By allowing Iran to enrich uranium, the United States conceded an Iranian nuclear infrastructure that has no purpose other than producing nuclear weapons. This concession also set the stage for an agreement that will legitimize the nuclear program of a state sponsor of terror with a long record of cheating on its nuclear treaty commitments.
America also abandoned a principled stand against a dangerous dual-use nuclear technology that it has refused to allow friendly states to pursue. As a result, Iran’s neighbors are certain to start their own uranium enrichment programs. It also will be difficult if not impossible for the U.S. to exclude uranium enrichment from future agreements to share peaceful nuclear technology with other states if this deal with Iran is concluded.
Congress must recognize that the nuclear talks with Iran were lost before they began because of the Obama surrender on uranium enrichment.

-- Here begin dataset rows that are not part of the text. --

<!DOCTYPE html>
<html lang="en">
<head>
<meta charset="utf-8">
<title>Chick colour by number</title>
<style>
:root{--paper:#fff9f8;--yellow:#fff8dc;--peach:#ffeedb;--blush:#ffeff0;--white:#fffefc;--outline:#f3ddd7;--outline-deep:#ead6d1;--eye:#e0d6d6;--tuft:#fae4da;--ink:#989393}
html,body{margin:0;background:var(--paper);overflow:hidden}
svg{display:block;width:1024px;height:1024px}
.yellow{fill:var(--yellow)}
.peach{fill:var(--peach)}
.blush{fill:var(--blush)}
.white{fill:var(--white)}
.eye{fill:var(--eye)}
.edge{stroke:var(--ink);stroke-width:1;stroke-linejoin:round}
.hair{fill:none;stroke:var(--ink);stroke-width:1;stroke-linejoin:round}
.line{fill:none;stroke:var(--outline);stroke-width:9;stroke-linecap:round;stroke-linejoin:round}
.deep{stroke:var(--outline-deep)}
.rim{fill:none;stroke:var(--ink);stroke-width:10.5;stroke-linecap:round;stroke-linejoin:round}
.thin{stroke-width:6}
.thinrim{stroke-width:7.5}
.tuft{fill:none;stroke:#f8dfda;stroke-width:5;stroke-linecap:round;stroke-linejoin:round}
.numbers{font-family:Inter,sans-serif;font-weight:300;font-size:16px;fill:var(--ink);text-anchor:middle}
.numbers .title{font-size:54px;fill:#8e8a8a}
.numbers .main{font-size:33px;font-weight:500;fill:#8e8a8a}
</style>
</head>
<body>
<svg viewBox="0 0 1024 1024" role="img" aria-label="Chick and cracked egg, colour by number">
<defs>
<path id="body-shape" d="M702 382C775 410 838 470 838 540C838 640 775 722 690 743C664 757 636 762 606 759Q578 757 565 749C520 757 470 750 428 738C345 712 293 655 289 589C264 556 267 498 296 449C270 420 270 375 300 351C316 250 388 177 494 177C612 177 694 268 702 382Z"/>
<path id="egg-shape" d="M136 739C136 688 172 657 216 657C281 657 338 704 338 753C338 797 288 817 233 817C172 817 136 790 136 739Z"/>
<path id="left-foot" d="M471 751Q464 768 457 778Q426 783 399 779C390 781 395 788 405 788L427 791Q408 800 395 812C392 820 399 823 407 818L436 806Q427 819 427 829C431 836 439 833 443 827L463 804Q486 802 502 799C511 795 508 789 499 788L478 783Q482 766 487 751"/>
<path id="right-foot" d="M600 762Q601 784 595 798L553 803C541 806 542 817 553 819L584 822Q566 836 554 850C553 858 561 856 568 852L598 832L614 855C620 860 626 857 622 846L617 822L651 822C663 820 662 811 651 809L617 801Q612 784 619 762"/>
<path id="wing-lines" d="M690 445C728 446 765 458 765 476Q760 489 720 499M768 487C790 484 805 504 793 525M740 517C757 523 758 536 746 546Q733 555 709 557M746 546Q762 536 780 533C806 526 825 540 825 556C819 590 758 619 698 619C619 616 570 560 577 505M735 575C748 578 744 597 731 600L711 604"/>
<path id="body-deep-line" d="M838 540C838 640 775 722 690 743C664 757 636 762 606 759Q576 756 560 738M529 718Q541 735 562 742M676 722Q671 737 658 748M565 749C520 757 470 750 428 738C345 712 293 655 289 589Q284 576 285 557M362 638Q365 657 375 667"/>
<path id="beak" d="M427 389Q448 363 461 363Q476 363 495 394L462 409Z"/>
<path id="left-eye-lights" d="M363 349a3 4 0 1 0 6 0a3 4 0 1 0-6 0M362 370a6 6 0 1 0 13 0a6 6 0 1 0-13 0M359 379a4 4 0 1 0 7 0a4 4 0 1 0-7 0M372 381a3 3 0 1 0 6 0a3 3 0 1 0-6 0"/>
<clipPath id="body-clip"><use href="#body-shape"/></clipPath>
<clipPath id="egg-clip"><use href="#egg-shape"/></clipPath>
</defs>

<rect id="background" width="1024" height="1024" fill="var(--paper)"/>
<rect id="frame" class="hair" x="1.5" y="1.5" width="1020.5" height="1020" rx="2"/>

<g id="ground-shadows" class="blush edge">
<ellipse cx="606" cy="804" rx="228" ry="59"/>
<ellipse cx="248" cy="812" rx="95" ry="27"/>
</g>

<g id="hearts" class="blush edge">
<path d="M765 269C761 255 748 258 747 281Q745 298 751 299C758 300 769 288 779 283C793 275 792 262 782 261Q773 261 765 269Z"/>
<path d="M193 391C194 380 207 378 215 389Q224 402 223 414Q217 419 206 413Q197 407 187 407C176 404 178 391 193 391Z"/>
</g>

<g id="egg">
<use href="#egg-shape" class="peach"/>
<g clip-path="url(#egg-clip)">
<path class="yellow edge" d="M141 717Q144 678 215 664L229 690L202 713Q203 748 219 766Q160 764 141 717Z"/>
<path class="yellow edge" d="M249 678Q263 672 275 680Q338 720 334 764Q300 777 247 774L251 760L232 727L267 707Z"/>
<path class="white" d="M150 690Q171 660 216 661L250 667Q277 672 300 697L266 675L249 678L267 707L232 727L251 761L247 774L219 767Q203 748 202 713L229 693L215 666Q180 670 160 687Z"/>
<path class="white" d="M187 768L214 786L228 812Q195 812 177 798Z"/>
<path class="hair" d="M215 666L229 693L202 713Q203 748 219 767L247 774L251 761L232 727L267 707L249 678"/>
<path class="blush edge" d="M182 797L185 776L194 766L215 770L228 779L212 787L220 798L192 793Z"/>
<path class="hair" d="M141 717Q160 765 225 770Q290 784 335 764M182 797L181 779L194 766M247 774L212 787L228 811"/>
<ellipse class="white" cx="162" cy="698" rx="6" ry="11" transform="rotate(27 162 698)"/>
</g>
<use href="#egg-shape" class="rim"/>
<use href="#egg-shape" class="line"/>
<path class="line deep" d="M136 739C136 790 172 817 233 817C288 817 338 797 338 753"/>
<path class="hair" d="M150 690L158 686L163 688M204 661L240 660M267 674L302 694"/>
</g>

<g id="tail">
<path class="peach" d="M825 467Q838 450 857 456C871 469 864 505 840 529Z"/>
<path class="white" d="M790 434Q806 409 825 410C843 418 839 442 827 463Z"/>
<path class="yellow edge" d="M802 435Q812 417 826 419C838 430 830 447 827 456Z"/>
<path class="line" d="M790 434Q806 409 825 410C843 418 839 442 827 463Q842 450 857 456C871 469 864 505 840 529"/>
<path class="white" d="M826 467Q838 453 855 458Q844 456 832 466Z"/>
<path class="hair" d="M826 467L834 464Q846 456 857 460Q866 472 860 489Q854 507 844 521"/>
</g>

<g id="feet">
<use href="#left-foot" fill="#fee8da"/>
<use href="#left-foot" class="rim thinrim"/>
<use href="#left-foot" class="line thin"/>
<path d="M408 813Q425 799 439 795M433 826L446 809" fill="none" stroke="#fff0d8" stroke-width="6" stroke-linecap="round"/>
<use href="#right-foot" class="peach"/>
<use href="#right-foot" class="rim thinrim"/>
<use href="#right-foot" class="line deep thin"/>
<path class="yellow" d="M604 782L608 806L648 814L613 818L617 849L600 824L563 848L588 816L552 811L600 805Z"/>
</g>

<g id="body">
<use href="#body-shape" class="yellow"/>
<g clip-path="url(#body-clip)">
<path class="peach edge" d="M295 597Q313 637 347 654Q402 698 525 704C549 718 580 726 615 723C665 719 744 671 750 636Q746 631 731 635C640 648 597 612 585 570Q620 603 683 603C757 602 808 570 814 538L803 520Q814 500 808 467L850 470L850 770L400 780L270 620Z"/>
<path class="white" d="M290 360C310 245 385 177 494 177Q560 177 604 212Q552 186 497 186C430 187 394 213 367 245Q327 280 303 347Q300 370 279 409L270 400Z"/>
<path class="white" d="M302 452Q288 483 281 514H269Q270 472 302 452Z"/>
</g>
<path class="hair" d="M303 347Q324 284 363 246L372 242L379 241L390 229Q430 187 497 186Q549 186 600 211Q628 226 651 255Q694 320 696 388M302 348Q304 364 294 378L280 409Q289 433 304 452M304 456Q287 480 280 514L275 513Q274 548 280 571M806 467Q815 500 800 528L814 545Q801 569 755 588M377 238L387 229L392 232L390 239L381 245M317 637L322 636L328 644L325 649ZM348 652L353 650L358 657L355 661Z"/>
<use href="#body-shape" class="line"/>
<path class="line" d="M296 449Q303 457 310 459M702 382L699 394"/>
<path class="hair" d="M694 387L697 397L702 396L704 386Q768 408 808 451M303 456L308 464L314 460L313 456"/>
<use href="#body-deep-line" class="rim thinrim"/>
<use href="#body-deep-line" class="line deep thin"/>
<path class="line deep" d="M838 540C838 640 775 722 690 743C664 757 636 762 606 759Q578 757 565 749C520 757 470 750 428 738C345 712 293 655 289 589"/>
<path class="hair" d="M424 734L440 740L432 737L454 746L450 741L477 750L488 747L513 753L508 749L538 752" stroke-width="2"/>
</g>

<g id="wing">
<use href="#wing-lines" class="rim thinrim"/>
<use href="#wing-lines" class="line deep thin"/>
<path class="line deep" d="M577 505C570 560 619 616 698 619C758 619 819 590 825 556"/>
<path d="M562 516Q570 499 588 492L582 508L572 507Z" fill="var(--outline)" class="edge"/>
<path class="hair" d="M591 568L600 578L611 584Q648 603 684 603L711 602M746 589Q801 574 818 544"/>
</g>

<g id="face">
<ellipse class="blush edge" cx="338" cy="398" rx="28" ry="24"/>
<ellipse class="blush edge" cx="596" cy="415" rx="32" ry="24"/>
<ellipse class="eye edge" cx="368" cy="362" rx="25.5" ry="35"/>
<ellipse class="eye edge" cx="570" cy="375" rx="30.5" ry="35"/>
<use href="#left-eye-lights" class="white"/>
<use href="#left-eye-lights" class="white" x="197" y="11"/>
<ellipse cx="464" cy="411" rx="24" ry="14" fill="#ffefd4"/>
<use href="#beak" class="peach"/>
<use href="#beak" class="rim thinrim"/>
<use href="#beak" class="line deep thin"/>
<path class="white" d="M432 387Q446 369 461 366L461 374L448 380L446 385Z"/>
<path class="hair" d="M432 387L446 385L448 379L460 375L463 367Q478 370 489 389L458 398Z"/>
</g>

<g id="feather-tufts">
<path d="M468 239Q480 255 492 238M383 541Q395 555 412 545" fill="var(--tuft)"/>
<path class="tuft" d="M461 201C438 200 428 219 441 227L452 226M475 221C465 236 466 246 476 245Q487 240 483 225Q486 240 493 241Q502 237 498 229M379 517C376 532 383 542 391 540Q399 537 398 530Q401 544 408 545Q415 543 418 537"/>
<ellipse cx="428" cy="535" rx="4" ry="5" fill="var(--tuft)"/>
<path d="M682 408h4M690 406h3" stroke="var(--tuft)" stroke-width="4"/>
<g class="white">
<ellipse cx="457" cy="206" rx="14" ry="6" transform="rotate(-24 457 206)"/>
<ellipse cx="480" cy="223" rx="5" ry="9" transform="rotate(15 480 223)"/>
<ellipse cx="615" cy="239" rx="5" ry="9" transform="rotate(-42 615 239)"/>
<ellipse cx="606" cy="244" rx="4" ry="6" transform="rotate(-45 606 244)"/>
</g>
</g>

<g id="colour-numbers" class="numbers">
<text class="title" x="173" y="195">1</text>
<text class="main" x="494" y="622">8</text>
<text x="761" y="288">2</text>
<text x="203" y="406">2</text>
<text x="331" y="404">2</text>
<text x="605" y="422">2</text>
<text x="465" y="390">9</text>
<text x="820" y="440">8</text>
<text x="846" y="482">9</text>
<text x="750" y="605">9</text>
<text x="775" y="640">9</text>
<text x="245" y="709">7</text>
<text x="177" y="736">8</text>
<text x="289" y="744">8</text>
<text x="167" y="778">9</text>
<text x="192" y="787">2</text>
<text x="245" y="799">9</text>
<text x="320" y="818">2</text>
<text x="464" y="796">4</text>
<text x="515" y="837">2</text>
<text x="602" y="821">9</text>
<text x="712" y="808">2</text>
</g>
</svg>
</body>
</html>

This made the nuclear talks so fundamentally flawed that a meaningful agreement to halt or significantly slow Iran’s nuclear weapons program became impossible. It is therefore imperative that Congress, on a bipartisan basis, reject any agreement produced by the nuclear talks and impose new sanctions on Iran until it complies with its nuclear treaty obligations and all UN Security Council resolutions, especially on its uranium enrichment program.
I am hopeful that the next U.S. administration will restart a diplomatic process with Iran to seek a meaningful agreement to resolve international concerns about the Iranian nuclear program. To get such an agreement, we will need a president who is not obsessed with getting a legacy nuclear agreement with Iran and who will categorically rule out the continuation of Iran’s uranium enrichment program.
Fred Fleitz is senior vice president for policy and programs for the Center for Security Policy. He worked in national-security positions for 25 years with the CIA, the State Department, and the House Intelligence Committee. Follow him on Twitter @fredfleitz